Jenelle Marie Davis of the STD Project may be one of the most powerful, innovative voices for harm reduction in the modern debate about human health. Her organization, The STD Project, is absolutely groundbreaking in that it advocates an open, rational discussion of STDs and STIs on interpersonal, cultural and national policy levels. Janelle is open about the fact that she has herpes and once had scabies (given to her by her ex-husband). She aptly uses that as a means to encourage those who are struggling with shame and stigma over their diagnosis and to encourage those who are scared to get tested to do so.

Janelle has written beautifully about the cultural and personal social influences that lead to her contracting herpes while still in high school. She was diagnosed when she was 16, and it was crushing. She felt judged and shamed by everyone around her and was bullied by her peers who spread rumors. Like many people who struggle with a STI or STD, Jenelle felt like she deserved the way people treated her, at least for a while. She struggled with real depression as a result of her diagnosis and its social fallout.

Eventually, she realized that her diagnosis did not, in fact, define her. She moved on her with her life, got two degrees and found someone who loved her that she loved back. Eventually, she knew that she had to harness all the pain and difficulty she had experienced after her diagnosis and use it to help others who were struggling as well. Thus, the STD Project was born.

The STD Project advocates an open societal discussion of STDs and STIs, which are incredibly common. Instead of making people feel shame for their sexual decisions and sexual history, our culture should move toward speaking openly about sex and all that comes with it (from pregnancy to herpes). With open access to unbiased, non-shaming information, more young people will be encouraged to make intelligent personal health choices such as using condoms and getting tested regularly once becoming sexually active.

Breaking down social stigma can have a lot of meaningful impacts. It can lead to more young people asserting themselves while they are experimenting sexually and ensuring they are use harm reduction techniques, like condoms and birth control.
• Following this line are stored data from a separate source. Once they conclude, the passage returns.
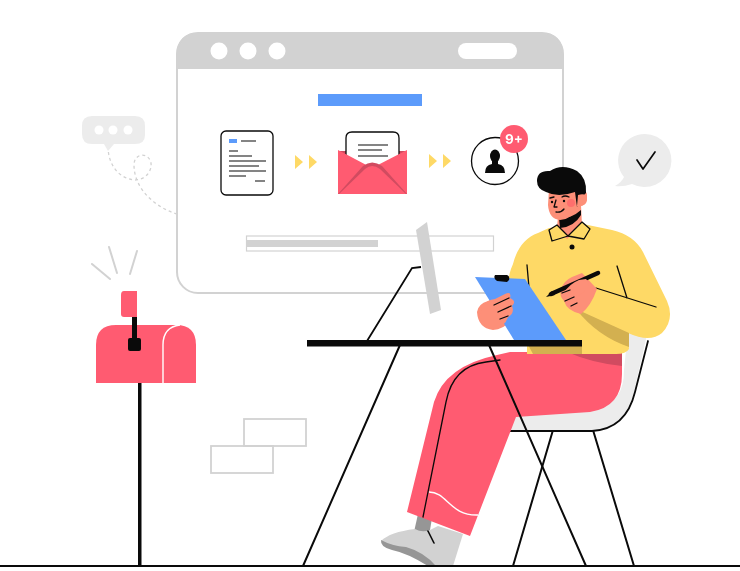
<!DOCTYPE html>
<html lang="en">
<head>
<meta charset="utf-8">
<title>Email workflow illustration</title>
<style>
:root {
  --paper: #ffffff;
  --ink: #0a0a0a;
  --coral: #ff5b71;
  --coral-dark: #d14b60;
  --blue: #5c9bfb;
  --yellow: #fed966;
  --yellow-dark: #d3b050;
  --skin: #fd8f78;
  --skin-dark: #e8705f;
  --grey: #d2d2d2;
  --grey-light: #ececec;
  --grey-dark: #969696;
}
html, body { margin: 0; background: var(--paper); overflow: hidden; }
svg { display: block; width: 740px; height: 571px; }
.paper { fill: var(--paper); }
.ink { fill: var(--ink); }
.coral { fill: var(--coral); }
.coral-dark { fill: var(--coral-dark); }
.blue { fill: var(--blue); }
.yellow { fill: var(--yellow); }
.yellow-dark { fill: var(--yellow-dark); }
.skin { fill: var(--skin); }
.skin-dark { fill: var(--skin-dark); }
.grey { fill: var(--grey); }
.grey-light { fill: var(--grey-light); }
.grey-dark { fill: var(--grey-dark); }
.line { fill: none; stroke: var(--ink); stroke-width: 1.3; stroke-linecap: round; stroke-linejoin: round; }
.leg { fill: none; stroke: var(--ink); stroke-width: 2; }
.outline { fill: none; stroke: var(--grey); stroke-width: 2; }
.seam { fill: none; stroke: var(--paper); stroke-width: 1.4; }
.badge-text { font: 700 13.5px Inter, "Open Sans", sans-serif; fill: var(--paper); text-anchor: middle; }
</style>
</head>
<body>
<svg viewBox="0 0 740 571" role="img" aria-label="A man at a desk writes on a clipboard beside a browser window showing an email workflow and a mailbox">
  <defs>
    <g id="arrows">
      <path d="M0 0L8 7L0 14Z M14 0L22 7L14 14Z"/>
    </g>
    <clipPath id="avatar-clip"><circle cx="495" cy="161" r="23"/></clipPath>
  </defs>

  <g id="typing-bubble">
    <path class="outline" stroke-dasharray="3 3" style="stroke-width:1.3" d="M108 146C108 166 120 179 135 180C147 180 154 168 150 160C146 152 134 154 134 165C134 188 154 207 177 214"/>
    <path class="grey-light" d="M92 116H135Q145 116 145 126V135Q145 144 135 144H114L108 151L104 144H92Q82 144 82 134V126Q82 116 92 116Z"/>
    <g class="paper">
      <circle cx="99" cy="130" r="4.5"/>
      <circle cx="113" cy="130" r="4.5"/>
      <circle cx="128" cy="130" r="4.5"/>
    </g>
  </g>

  <g id="browser-window">
    <rect class="paper" x="177" y="33" width="386" height="260" rx="21"/>
    <path class="grey" d="M177 69V54Q177 33 198 33H542Q563 33 563 54V69Z"/>
    <rect class="outline" x="177" y="33" width="386" height="260" rx="21"/>
    <g class="paper">
      <circle cx="219" cy="51" r="8.5"/>
      <circle cx="248" cy="51" r="8.5"/>
      <circle cx="277" cy="51" r="8.5"/>
      <rect x="458" y="43" width="59" height="16" rx="8"/>
    </g>
    <rect class="blue" x="318" y="94" width="104" height="12"/>

    <g id="document">
      <rect class="line paper" style="fill:var(--paper)" x="221" y="131" width="52" height="64" rx="5"/>
      <rect class="blue" x="229" y="139" width="8" height="4"/>
      <path class="line" style="stroke-linecap:butt;stroke-width:1.1" d="M241 141H256M229 151H238M229 156H252M229 161H266M229 166H259M229 171H266M229 176H246M255 181H265"/>
    </g>

    <g class="yellow">
      <use href="#arrows" x="295" y="155"/>
      <use href="#arrows" x="429" y="154"/>
    </g>

    <g id="envelope">
      <rect class="coral-dark" x="338" y="151" width="69" height="42"/>
      <path class="line" style="fill:var(--paper)" d="M346 175V138Q346 132 352 132H393Q399 132 399 138V175Z"/>
      <path class="line" style="stroke-linecap:butt;stroke-width:1.1" d="M358 145H388M358 150H382M358 156H388"/>
      <path class="coral" d="M338 150L372 168L407 150V194H338Z"/>
      <path class="coral-dark" d="M338 194L363 166Q372 159 382 166L407 194Z"/>
      <path class="coral" d="M339 194L365 169Q372 163 380 169L406 194Z"/>
    </g>

    <g id="contact">
      <circle class="line" cx="495" cy="161" r="23.5"/>
      <g class="ink" clip-path="url(#avatar-clip)">
        <ellipse cx="495" cy="156" rx="5" ry="6.5"/>
        <path d="M492 160H498V164Q505 165 505 173H485Q485 165 492 164Z"/>
      </g>
      <circle class="coral" cx="514" cy="139" r="14"/>
      <text class="badge-text" x="514" y="144">9+</text>
    </g>

    <g id="progress-bar">
      <rect class="outline" style="stroke-width:1.2" x="246.5" y="236" width="247" height="15"/>
      <rect class="grey" x="247" y="240" width="131" height="7"/>
    </g>
  </g>

  <g id="check-bubble">
    <path class="grey-light" d="M645 134A27 26.5 0 1 1 632 184Q623 187 615 186Q622 182 624 177A27 26.5 0 0 1 645 134Z"/>
    <path class="line" style="stroke-width:1.7" d="M637 160L643 169L655 152"/>
  </g>

  <g id="bricks" class="outline" style="stroke-width:1.8">
    <rect x="244" y="419" width="62" height="27"/>
    <rect x="211" y="446" width="62" height="27"/>
  </g>

  <g id="mailbox">
    <path class="outline" d="M92 264L110 279M109 247L117 273M137 251L130 274" stroke-linecap="round"/>
    <rect class="ink" x="138" y="380" width="3.5" height="186"/>
    <path class="coral" d="M96 383V345Q96 325 116 325H176Q196 325 196 345V383Z"/>
    <path class="seam" d="M163 383V345Q163 327 180 325"/>
    <rect class="ink" x="132" y="312" width="5" height="30"/>
    <rect class="ink" x="128" y="338" width="13" height="13" rx="2"/>
    <path class="coral" d="M124 291H137V317H124Q121 317 121 314V295Q121 291 124 291Z"/>
  </g>

  <g id="chair">
    <path class="leg" d="M553 430L513 566M593 430L634 566"/>
    <path class="grey-light" d="M628 330H648L634 392Q625 428 592 431H510V405H600Q624 402 624 370Z"/>
    <path class="line" style="stroke-width:1.8" d="M648 341L635 392Q626 429 592 431H510"/>
  </g>

  <g id="man">
    <g id="shoe">
      <path class="grey-dark" d="M418 514L432 518L429 536L414 532Z"/>
      <path class="grey" d="M415 529Q422 533 430 530L438 526L463 534L453 566H436Q424 553 404 549Q390 546 381 541Q390 532 415 529Z"/>
      <path class="grey-dark" d="M381 540Q392 546 406 547Q424 552 436 566H428Q407 553 392 550Q380 547 381 540Z"/>
      <path class="line" style="stroke-width:1.6" d="M428 531L434 543"/>
    </g>
    <g id="trousers">
      <path class="coral" d="M497 355Q445 366 434 402L407 512L470 536L516 417L590 412Q622 407 622 374V352H510Z"/>
      <path class="coral-dark" d="M567 352H622V366Q592 363 567 352Z"/>
      <path class="line" d="M423 517L446 402Q453 366 486 362L500 360"/>
      <path class="seam" d="M429 492C447 492 450 516 478 515"/>
    </g>
    <g id="shirt">
      <path class="yellow" d="M549 228L583 224L612 230Q634 235 643 252L667 301Q675 319 662 333Q650 343 628 333L629 349Q626 354 616 354H527V338L512 290Q505 282 513 264Q519 240 538 233Z"/>
      <path class="yellow-dark" d="M576 309L629 333V347Q597 336 576 309Z"/>
      <path class="yellow-dark" d="M527 343H582V354H533Z"/>
      <path class="line" d="M527 265L529 288M617 266L627 298M596 288L656 307"/>
    </g>
    <g id="head">
      <path class="skin" d="M559 210L581 205L582 225L567 239L557 226Z"/>
      <path class="ink" d="M559 218Q571 219 581 210V215Q574 227 560 228Z"/>
      <path class="skin" d="M549 189H582Q588 191 587 199Q586 206 579 206Q573 219 560 220Q549 219 548 205Z"/>
      <path class="ink" d="M537 181Q537 170 550 171Q562 163 577 171Q587 178 586 193L580 199L577 207L575 192Q558 198 546 192Q537 189 537 181Z"/>
      <path class="skin" d="M578 195Q587 192 587 200Q586 207 577 206Z"/>
      <circle cx="571" cy="203" r="4" fill="#ff6f6d"/>
      <path class="line" d="M550 198L554 197M562 197Q565 195 569 197M556 200L554 207H557M556 212Q561 213 564 209"/>
      <circle class="ink" cx="552" cy="202" r="1.2"/>
      <circle class="ink" cx="564" cy="201" r="1.2"/>
    </g>
    <g id="collar">
      <path class="line" style="fill:var(--yellow)" d="M557 225L568 236L552 241L549 230Z"/>
      <path class="line" style="fill:var(--yellow)" d="M582 222L568 236L584 239L590 229Z"/>
      <circle class="ink" cx="572" cy="247" r="2.5"/>
    </g>
    <g id="clipboard">
      <path class="skin" d="M477 312Q478 304 488 301L505 293Q518 299 514 315Q507 329 493 330Q478 328 477 312Z"/>
      <path class="blue" d="M475 277L525 279L566 340H514Z"/>
      <path class="ink" d="M495 275H507Q510 276 509 280L507 282L497 281Q493 278 495 275Z"/>
      <path class="skin" d="M482 306Q487 300 495 299L505 294Q512 291 510 298Q517 301 512 306Q515 313 508 317Q505 327 493 329Q477 326 482 306Z"/>
      <path class="line" d="M494 305L509 298M498 312L511 306M500 319L508 316"/>
    </g>
    <g id="writing-hand">
      <path class="skin" d="M561 290Q563 281 572 277L582 273L597 289Q591 306 581 314Q567 311 564 301Q559 296 561 290Z"/>
      <path d="M551 294L598 273" fill="none" stroke="var(--ink)" stroke-width="4.5" stroke-linecap="round"/>
      <path class="ink" d="M546 297L552 291L555 295Z"/>
      <path class="skin" d="M564 293Q569 284 579 280L586 279Q592 284 586 290L573 300Q565 303 564 293Z"/>
      <path class="line" d="M562 293L570 290M565 301L574 297M571 306L577 303"/>
    </g>
  </g>

  <g id="desk">
    <path class="leg" d="M400 345L303 566M489 345L586 566"/>
    <rect class="ink" x="307" y="340" width="275" height="6.5"/>
    <path class="leg" style="stroke-width:1.8" d="M367 341L412 268L421 267"/>
    <path class="grey" d="M416 230L427 222L441 310L430 314Z"/>
  </g>

  <rect id="ground" class="ink" x="0" y="565" width="740" height="2"/>
</svg>
</body>
</html>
It can result in more people with STDs or STIs speaking openly and honestly with their partners about their status and how they can best remain intimate while reducing the risk of infection. Jenelle talks to people and writes passionately about all of these topics, reaching out to people in a very vulnerable place.

Jenelle speaks out in person, online and in print to give a positive face to the relatively large population of Americans with STDs and STIs. She often communicates directly with people while they are in crisis, terrified of testing or reeling from a diagnosis. Although she has had she share of trolls, Jenelle is unflappable and resilient; almost all of the messages she receives these days are of gratitude for her work. People thank her for speaking about things they are afraid to, for giving them hope and courage enough to get tested, to tell the truth or to start loving themselves again.

In addition to being an amazing advocate, Jenelle is also an adjunct professor at Grand Rapids Community College, the STD Expert at and an on-call adventurer. Her writing has been featured on national platforms, such as Yahoo. Her advocacy and the STD project have been featured in many mainstream media outlets, include Cosmopolitan . Her message is getting out there to the people who need it, and she is changing lives for the better by advocating for harm reduction and kicking social stigma in the face.

Readers can follow the STD Project on Facebook here. Her blog and links to her articles can be found at the STD Project website.


For previous Ladybud Magazine articles about sexual health, click here.

 Photo Credit: Jenelle Marie Davie and the STD Project